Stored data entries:
↓

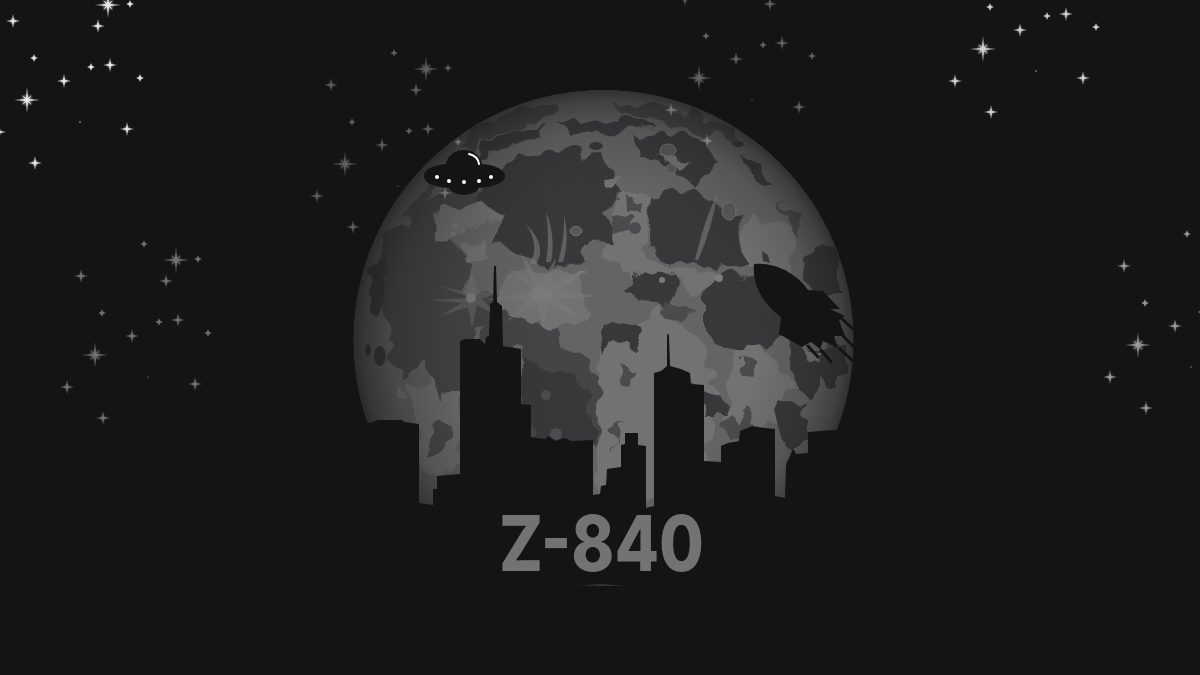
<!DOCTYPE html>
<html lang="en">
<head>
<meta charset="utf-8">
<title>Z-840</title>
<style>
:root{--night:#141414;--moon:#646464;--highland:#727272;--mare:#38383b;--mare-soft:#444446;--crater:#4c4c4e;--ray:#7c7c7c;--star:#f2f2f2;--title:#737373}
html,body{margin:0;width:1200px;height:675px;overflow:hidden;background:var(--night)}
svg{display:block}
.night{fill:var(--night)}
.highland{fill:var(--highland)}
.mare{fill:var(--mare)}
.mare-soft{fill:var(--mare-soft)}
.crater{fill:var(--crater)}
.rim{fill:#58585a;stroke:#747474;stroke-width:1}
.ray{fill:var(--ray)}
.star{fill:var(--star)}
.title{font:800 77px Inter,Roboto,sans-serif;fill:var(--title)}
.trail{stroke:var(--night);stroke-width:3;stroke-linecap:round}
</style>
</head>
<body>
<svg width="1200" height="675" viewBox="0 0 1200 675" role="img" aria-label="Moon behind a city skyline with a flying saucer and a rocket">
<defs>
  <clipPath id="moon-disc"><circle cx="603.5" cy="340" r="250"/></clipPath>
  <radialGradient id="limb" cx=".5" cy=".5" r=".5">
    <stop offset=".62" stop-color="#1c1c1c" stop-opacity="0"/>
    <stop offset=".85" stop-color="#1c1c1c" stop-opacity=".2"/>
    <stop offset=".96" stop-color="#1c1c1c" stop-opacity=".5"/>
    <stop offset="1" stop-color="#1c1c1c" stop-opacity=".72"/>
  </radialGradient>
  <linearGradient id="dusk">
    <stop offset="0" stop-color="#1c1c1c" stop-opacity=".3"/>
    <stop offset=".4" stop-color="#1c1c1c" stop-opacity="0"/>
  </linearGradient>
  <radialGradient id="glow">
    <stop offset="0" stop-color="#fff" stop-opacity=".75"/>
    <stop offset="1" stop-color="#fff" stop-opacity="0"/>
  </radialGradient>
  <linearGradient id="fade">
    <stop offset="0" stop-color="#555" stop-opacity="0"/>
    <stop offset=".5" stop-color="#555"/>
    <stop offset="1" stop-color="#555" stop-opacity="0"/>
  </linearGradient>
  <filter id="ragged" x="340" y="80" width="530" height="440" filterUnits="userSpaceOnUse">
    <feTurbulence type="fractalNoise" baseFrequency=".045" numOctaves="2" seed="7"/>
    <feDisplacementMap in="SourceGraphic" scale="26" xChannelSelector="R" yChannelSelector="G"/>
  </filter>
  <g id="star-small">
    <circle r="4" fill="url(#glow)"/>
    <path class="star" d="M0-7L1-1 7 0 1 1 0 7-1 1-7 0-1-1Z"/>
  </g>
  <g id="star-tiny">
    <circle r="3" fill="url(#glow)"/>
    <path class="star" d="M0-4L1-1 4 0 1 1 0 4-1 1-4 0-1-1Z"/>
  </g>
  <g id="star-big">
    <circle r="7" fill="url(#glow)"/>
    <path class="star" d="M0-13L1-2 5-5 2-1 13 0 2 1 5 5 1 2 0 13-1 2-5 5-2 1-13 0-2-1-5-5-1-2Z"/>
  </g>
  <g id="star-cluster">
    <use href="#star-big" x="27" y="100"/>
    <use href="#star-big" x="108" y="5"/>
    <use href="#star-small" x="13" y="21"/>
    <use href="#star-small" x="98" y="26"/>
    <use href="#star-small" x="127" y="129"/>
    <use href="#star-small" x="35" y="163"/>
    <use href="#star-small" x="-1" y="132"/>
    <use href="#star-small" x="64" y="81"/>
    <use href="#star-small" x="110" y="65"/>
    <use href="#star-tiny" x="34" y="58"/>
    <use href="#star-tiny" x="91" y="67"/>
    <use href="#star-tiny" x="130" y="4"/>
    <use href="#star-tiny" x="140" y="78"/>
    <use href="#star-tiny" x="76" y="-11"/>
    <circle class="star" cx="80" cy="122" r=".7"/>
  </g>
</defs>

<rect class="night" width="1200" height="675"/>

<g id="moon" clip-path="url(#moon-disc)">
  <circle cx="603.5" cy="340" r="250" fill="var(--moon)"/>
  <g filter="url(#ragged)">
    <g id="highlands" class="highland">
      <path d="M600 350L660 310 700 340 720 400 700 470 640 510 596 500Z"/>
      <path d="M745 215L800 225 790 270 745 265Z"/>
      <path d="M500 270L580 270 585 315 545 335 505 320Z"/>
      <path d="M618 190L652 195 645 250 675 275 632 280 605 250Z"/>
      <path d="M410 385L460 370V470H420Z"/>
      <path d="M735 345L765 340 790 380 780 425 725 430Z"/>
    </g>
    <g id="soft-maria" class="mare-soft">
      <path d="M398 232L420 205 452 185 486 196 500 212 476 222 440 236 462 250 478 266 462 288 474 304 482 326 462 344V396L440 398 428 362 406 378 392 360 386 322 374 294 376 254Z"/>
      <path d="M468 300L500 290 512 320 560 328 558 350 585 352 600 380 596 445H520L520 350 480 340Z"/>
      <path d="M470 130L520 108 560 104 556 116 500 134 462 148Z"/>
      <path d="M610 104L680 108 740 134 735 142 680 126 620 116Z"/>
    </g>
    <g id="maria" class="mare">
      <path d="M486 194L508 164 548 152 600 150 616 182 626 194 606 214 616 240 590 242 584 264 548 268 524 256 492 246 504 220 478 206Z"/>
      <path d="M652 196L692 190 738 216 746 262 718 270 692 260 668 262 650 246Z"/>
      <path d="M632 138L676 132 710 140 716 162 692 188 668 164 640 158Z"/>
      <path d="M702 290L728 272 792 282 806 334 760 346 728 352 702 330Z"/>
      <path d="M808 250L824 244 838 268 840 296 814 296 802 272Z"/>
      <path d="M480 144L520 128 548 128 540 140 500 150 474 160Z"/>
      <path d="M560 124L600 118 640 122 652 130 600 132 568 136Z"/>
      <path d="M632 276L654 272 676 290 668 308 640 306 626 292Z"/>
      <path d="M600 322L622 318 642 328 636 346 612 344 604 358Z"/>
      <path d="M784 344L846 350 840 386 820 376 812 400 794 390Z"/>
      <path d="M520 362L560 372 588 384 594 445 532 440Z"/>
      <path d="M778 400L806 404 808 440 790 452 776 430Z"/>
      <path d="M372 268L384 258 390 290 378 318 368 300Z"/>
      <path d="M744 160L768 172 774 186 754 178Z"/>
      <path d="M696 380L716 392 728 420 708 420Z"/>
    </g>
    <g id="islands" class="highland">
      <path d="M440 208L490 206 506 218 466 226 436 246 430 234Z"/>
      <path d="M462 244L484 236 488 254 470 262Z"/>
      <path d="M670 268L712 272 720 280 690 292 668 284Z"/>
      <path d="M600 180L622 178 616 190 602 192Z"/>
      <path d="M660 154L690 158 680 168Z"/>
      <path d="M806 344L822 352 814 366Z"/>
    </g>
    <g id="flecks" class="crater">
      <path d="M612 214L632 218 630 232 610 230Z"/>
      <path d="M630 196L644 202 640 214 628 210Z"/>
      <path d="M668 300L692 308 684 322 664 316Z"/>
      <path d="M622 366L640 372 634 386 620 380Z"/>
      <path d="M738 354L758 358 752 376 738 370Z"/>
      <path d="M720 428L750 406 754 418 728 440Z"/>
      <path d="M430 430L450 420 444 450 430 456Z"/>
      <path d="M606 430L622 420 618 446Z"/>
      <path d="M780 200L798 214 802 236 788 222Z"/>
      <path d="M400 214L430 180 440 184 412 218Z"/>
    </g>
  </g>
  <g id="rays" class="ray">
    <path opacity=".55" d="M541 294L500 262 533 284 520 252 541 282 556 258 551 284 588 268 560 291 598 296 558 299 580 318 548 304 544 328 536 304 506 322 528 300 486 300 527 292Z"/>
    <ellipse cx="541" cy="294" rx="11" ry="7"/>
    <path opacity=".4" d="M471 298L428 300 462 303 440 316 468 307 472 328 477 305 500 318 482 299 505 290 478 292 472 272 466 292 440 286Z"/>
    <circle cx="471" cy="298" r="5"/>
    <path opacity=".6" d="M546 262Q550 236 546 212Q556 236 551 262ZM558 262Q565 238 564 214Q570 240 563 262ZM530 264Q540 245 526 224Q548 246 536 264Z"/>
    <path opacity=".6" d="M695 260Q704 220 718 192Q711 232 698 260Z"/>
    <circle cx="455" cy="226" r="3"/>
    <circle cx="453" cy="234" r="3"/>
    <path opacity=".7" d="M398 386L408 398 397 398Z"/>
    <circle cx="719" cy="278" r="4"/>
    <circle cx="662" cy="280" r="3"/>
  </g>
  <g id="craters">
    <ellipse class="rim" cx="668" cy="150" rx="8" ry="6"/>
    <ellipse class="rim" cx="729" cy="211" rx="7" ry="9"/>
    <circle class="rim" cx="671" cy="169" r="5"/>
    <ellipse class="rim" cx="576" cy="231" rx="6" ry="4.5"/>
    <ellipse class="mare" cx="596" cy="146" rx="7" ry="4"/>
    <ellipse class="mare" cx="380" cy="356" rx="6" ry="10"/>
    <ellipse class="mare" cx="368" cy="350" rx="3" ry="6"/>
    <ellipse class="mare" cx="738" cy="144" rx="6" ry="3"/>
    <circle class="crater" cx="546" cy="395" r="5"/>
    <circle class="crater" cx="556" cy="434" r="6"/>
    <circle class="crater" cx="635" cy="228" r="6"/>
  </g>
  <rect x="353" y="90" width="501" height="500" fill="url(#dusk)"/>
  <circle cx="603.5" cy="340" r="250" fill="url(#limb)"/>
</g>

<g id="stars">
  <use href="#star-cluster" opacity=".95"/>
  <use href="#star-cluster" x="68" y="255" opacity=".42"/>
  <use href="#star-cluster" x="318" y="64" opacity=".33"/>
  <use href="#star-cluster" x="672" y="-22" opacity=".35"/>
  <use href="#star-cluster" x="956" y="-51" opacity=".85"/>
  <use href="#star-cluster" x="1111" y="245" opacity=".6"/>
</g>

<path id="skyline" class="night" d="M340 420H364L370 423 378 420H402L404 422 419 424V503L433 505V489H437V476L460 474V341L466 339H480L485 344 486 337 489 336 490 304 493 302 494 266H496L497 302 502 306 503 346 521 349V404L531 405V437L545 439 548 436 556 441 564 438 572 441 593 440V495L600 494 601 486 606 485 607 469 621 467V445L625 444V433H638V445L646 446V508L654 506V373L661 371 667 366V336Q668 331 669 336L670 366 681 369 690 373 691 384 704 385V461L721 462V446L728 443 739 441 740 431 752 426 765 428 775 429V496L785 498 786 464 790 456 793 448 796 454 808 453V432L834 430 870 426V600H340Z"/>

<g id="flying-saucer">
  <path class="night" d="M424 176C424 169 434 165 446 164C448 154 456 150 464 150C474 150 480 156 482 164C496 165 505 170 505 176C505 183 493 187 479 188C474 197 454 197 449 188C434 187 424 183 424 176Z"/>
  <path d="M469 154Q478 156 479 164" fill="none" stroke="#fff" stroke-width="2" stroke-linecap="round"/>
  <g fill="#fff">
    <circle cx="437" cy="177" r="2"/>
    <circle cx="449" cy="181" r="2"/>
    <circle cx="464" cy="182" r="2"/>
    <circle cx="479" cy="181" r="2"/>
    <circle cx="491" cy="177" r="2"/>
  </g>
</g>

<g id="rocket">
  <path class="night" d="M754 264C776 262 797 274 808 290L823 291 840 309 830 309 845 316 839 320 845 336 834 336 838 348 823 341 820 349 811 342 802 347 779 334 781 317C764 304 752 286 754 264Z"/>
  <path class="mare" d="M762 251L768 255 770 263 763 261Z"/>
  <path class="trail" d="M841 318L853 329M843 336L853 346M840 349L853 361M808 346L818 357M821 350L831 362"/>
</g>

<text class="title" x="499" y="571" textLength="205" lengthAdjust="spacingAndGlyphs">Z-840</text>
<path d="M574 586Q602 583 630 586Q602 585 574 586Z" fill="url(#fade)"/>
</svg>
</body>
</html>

↑

Your answer should consist only of the count of lines in the data that contain "ragged".

2